[Collected data]
★ ★ ★ ★ ★

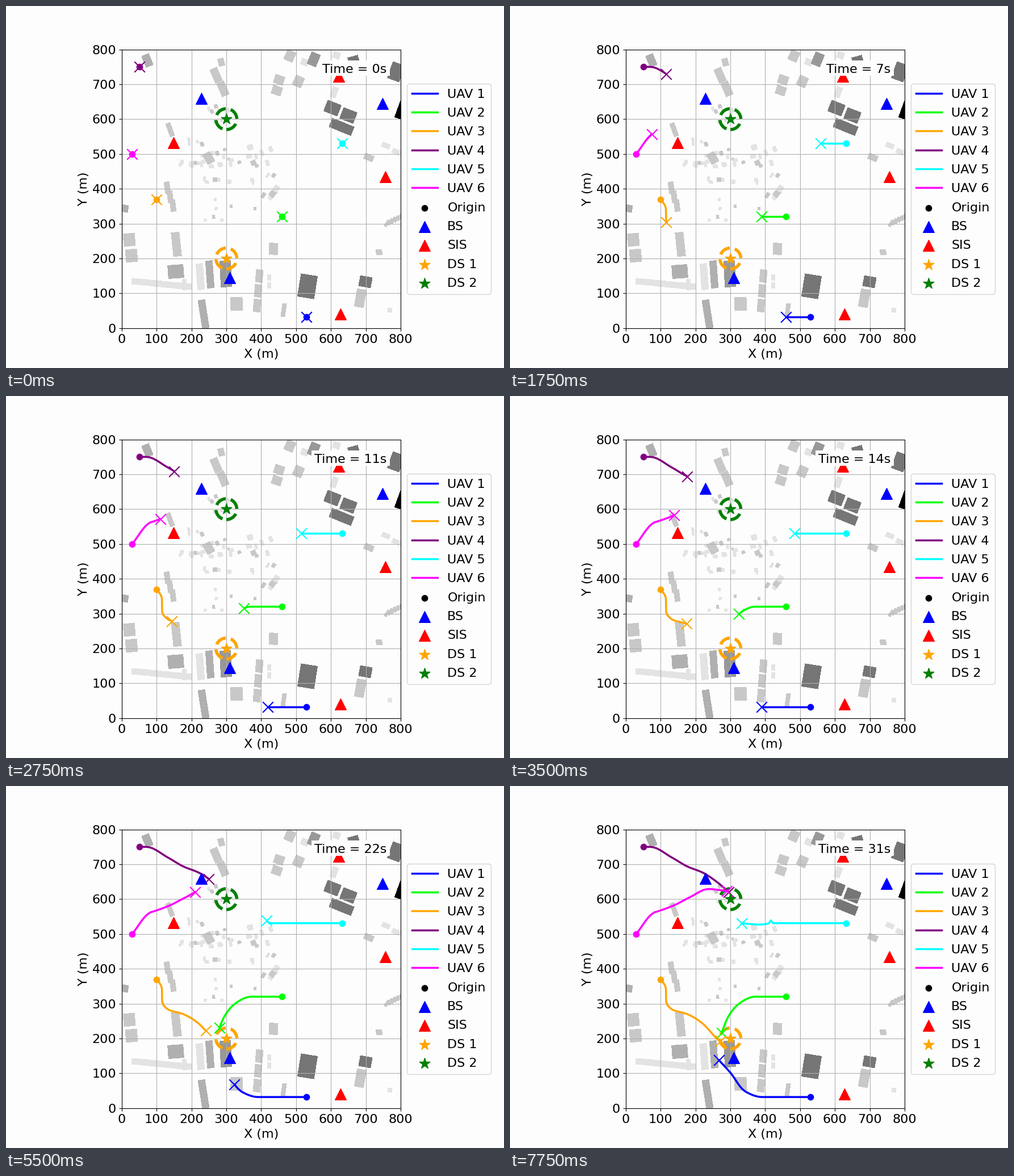
A matplotlib script for the animation above (8 s loop, 877 by 638 pixels).

```python
import math
import random

import matplotlib.pyplot as plt
import numpy as np
from matplotlib.animation import FuncAnimation
from matplotlib.patches import Circle, Rectangle

PAPER = "#fdfdfd"
PALE, LIGHT, MID, HEAVY, DARK = ("#e3e3e3", "#c8c8c8", "#b0b0b0", "#989898",
                                 "#767676")
STEPS = 32
SCALE = 638 * 0.77 / 800          # pixels per metre
LEFT, BOTTOM = 203.83, 567.82     # stage position of the map origin

plt.rcParams.update({"font.family": "DejaVu Sans", "font.size": 16,
                     "axes.facecolor": PAPER})
fig, ax = plt.subplots(figsize=(8.77, 6.38), dpi=100, facecolor=PAPER)


def block(shade, tilt, size, cx, cy):
    """Box in stage pixels, turned clockwise by tilt degrees."""
    c, s = math.cos(math.radians(tilt)), math.sin(math.radians(tilt))
    u = np.array([-1, 1, 1, -1]) * size[0] / 2
    v = np.array([-1, -1, 1, 1]) * size[1] / 2
    ax.fill((cx + u * c - v * s - LEFT) / SCALE,
            (BOTTOM - cy - u * s - v * c) / SCALE,
            color=shade, lw=0, antialiased=False, zorder=0.5)


def row(shade, tilt, size, start, step=(0, 0), count=1):
    for i in range(count):
        block(shade, tilt, size, start[0] + i * step[0],
              start[1] + i * step[1])


def district(count, xs, ys, tilt, largest=7):
    """Small houses spread at random over a rectangle."""
    for _ in range(count):
        size = random.uniform(3, largest), random.uniform(4, largest + 1)
        block(random.choice([PALE, PALE, LIGHT]), tilt + random.uniform(-6, 6),
              size, random.uniform(*xs), random.uniform(*ys))


# Old town: small houses
random.seed(4)
district(12, (305, 368), (274, 284), 0)
district(8, (338, 440), (304, 314), -3)
district(9, (320, 385), (225, 268), -18)
district(7, (375, 412), (262, 282), -20)
district(8, (424, 472), (245, 282), -18, 10)
district(8, (452, 476), (290, 338), 38, 10)
district(7, (318, 448), (340, 382), 0, 5)
district(8, (340, 395), (176, 222), -18, 6)

# Outer blocks
row(PALE, 4, (25, 10), (234, 486), (20, 2), 5)
row(PALE, -4, (12, 46), (342, 477))
row(PALE, 0, (8, 20), (314, 491))
row(PALE, 24, (14, 8), (669, 246), (18, 11), 2)
row(PALE, 20, (10, 18), (578, 152))
row(PALE, 22, (12, 11), (526, 99), (56, -12), 2)
row(PALE, 0, (7, 11), (463, 478), (0, 14), 2)
row(PALE, 10, (7, 7), (676, 536))

row(LIGHT, -4, (20, 22), (217, 412), (4, 28), 2)
row(LIGHT, -6, (14, 42), (300, 420))
row(LIGHT, -3, (21, 23), (406, 525))
row(LIGHT, 4, (12, 22), (446, 476), (-2, 26), 3)
row(LIGHT, 8, (7, 23), (489, 536))
row(LIGHT, 10, (16, 31), (624, 515))
row(LIGHT, 3, (15, 20), (471, 428))
row(LIGHT, -23, (13, 25), (370, 122), (12, 24), 2)
row(LIGHT, -15, (10, 13), (379, 99))
row(LIGHT, 18, (17, 15), (477, 149), (4, -19), 2)
row(LIGHT, 24, (16, 18), (515, 133), (-15, -45), 2)
row(LIGHT, 22, (16, 10), (639, 267))
row(LIGHT, -20, (8, 24), (289, 218))
row(LIGHT, -7, (9, 20), (284, 320), (5, 16), 3)
row(LIGHT, -30, (14, 19), (357, 268))
row(LIGHT, 35, (4.4, 12), (671, 383), (5.5, -2.6), 5)
row(LIGHT, -5, (10, 9), (657, 434))

row(MID, -22, (13, 21), (249, 96))
row(MID, 5, (10, 12), (210, 357))
row(MID, -9, (12, 50), (348, 543))
row(MID, -4, (12, 48), (359, 473))
row(MID, -4, (27, 23), (299, 468))
row(HEAVY, 22, (16, 22), (542, 94))
row(HEAVY, -3, (19, 46), (387, 472))

row(DARK, 21, (25, 20), (575, 180), (28, 13), 2)
row(DARK, 22, (41, 16), (591, 213))
row(DARK, 9, (29, 40), (531, 494))
row(DARK, 10, (21, 18), (633, 486))
row(DARK, 20, (22, 30), (687, 116))
row(DARK, -15, (18, 12), (612, 95))
row("black", 20, (14, 34), (697, 182))


def glide(stops):
    """Smooth path through (second, x, y) stops that never overshoots."""
    stops = np.array(stops, float)
    t, p = stops[:, 0], stops[:, 1:]
    slope = np.diff(p, axis=0) / np.diff(t)[:, None]
    a, b = slope[:-1], slope[1:]
    same = a * b > 0
    mean = np.where(same, 2 * a * b / np.where(same, a + b, 1), 0)
    m = np.vstack([slope[:1], mean, slope[-1:]])
    now = np.arange(STEPS)
    k = np.clip(np.searchsorted(t, now, "right") - 1, 0, len(t) - 2)
    h = (t[k + 1] - t[k])[:, None]
    u = (now - t[k])[:, None] / h
    ease = u * u * (3 - 2 * u)
    return (p[k] + (p[k + 1] - p[k]) * ease
            + h * u * (1 - u) * ((1 - u) * m[k] - u * m[k + 1]))


flights = []


def fly(color, *stops):
    path = glide(stops)
    trail, = ax.plot([], [], color=color, lw=2.5, zorder=2,
                     label=f"UAV {len(flights) + 1}")
    cross = ax.scatter(*path[0], s=180, marker="x", color=color, zorder=3)
    ax.scatter(*path[0], s=55, color=color, zorder=3)
    flights.append((trail, cross, path))


fly("blue", (0, 530, 32), (14, 390, 32), (19, 343, 48), (26, 300, 102),
    (31, 267, 138))
fly("lime", (0, 460, 320), (9, 370, 320), (14, 325, 300), (19, 293, 261),
    (24, 276.5, 219), (31, 276, 216))
fly("orange", (0, 100, 370), (3, 115, 345), (7, 116, 305), (10, 135, 282),
    (14, 174, 271), (19, 217, 246), (26, 264, 197), (31, 273, 193))
fly("purple", (0, 50, 750), (2, 70, 750), (9, 133, 719), (14, 176, 694),
    (19, 223, 675), (26, 279, 635), (31, 295, 620))
fly("cyan", (0, 632, 531), (21, 422, 531), (22, 416, 539), (23, 410, 530),
    (26, 381, 527), (31, 332, 531))
fly("magenta", (0, 30, 500), (8, 82, 562), (9, 92, 565), (14, 138, 582),
    (19, 183, 605), (25, 237, 629), (31, 290, 623))


def stations(label, color, marker, *spots, size=200):
    xs, ys = zip(*spots) if spots else ([], [])
    ax.scatter(xs, ys, s=size, color=color, marker=marker, label=label,
               zorder=4)


stations("Origin", "black", "o", size=55)
stations("BS", "blue", "^", (227.5, 659), (748.5, 645), (310, 145))
stations("SIS", "red", "^", (148.5, 532), (756, 434.5), (627.5, 41),
         (622.5, 722))
for name, color, y in [("DS 1", "orange", 200), ("DS 2", "green", 600)]:
    stations(name, color, "*", (300, y))
    ax.add_patch(Circle((300, y), 30, fill=False, ec=color, lw=4, ls="--",
                        zorder=1.8))

# Clock with its backing plate
plate = Rectangle((0, 725), 0, 43.5, color=PAPER, lw=0, zorder=5)
ax.add_patch(plate)
clock = ax.text(0.95, 0.948, "", transform=ax.transAxes, ha="right", va="top",
                zorder=6)

ax.set(xlim=(0, 800), ylim=(0, 800), aspect="equal",
       xticks=range(0, 801, 100), yticks=range(0, 801, 100))
ax.set_xlabel("X (m)", labelpad=5)
ax.set_ylabel("Y (m)", labelpad=3)
ax.grid(True)
ax.legend(loc="center left", bbox_to_anchor=(1, 0.5), labelspacing=0.6)


def draw(i):
    for trail, cross, path in flights:
        trail.set_data(*path[:i + 1].T)
        cross.set_offsets(path[i:i + 1])
    clock.set_text(f"Time = {i}s")
    left = 567 if i < 10 else 544
    plate.set_x(left)
    plate.set_width(769 - left)


anim = FuncAnimation(fig, draw, frames=STEPS, interval=250, repeat=True,
                     repeat_delay=0)
plt.show()
```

★ ★ ★ ★ ★

TASK STATEMENT
From the entries above, copy out every line where the string "shade" appears.

RESPONSE FOR THIS EXERCISE
def block(shade, tilt, size, cx, cy):
            color=shade, lw=0, antialiased=False, zorder=0.5)
def row(shade, tilt, size, start, step=(0, 0), count=1):
        block(shade, tilt, size, start[0] + i * step[0],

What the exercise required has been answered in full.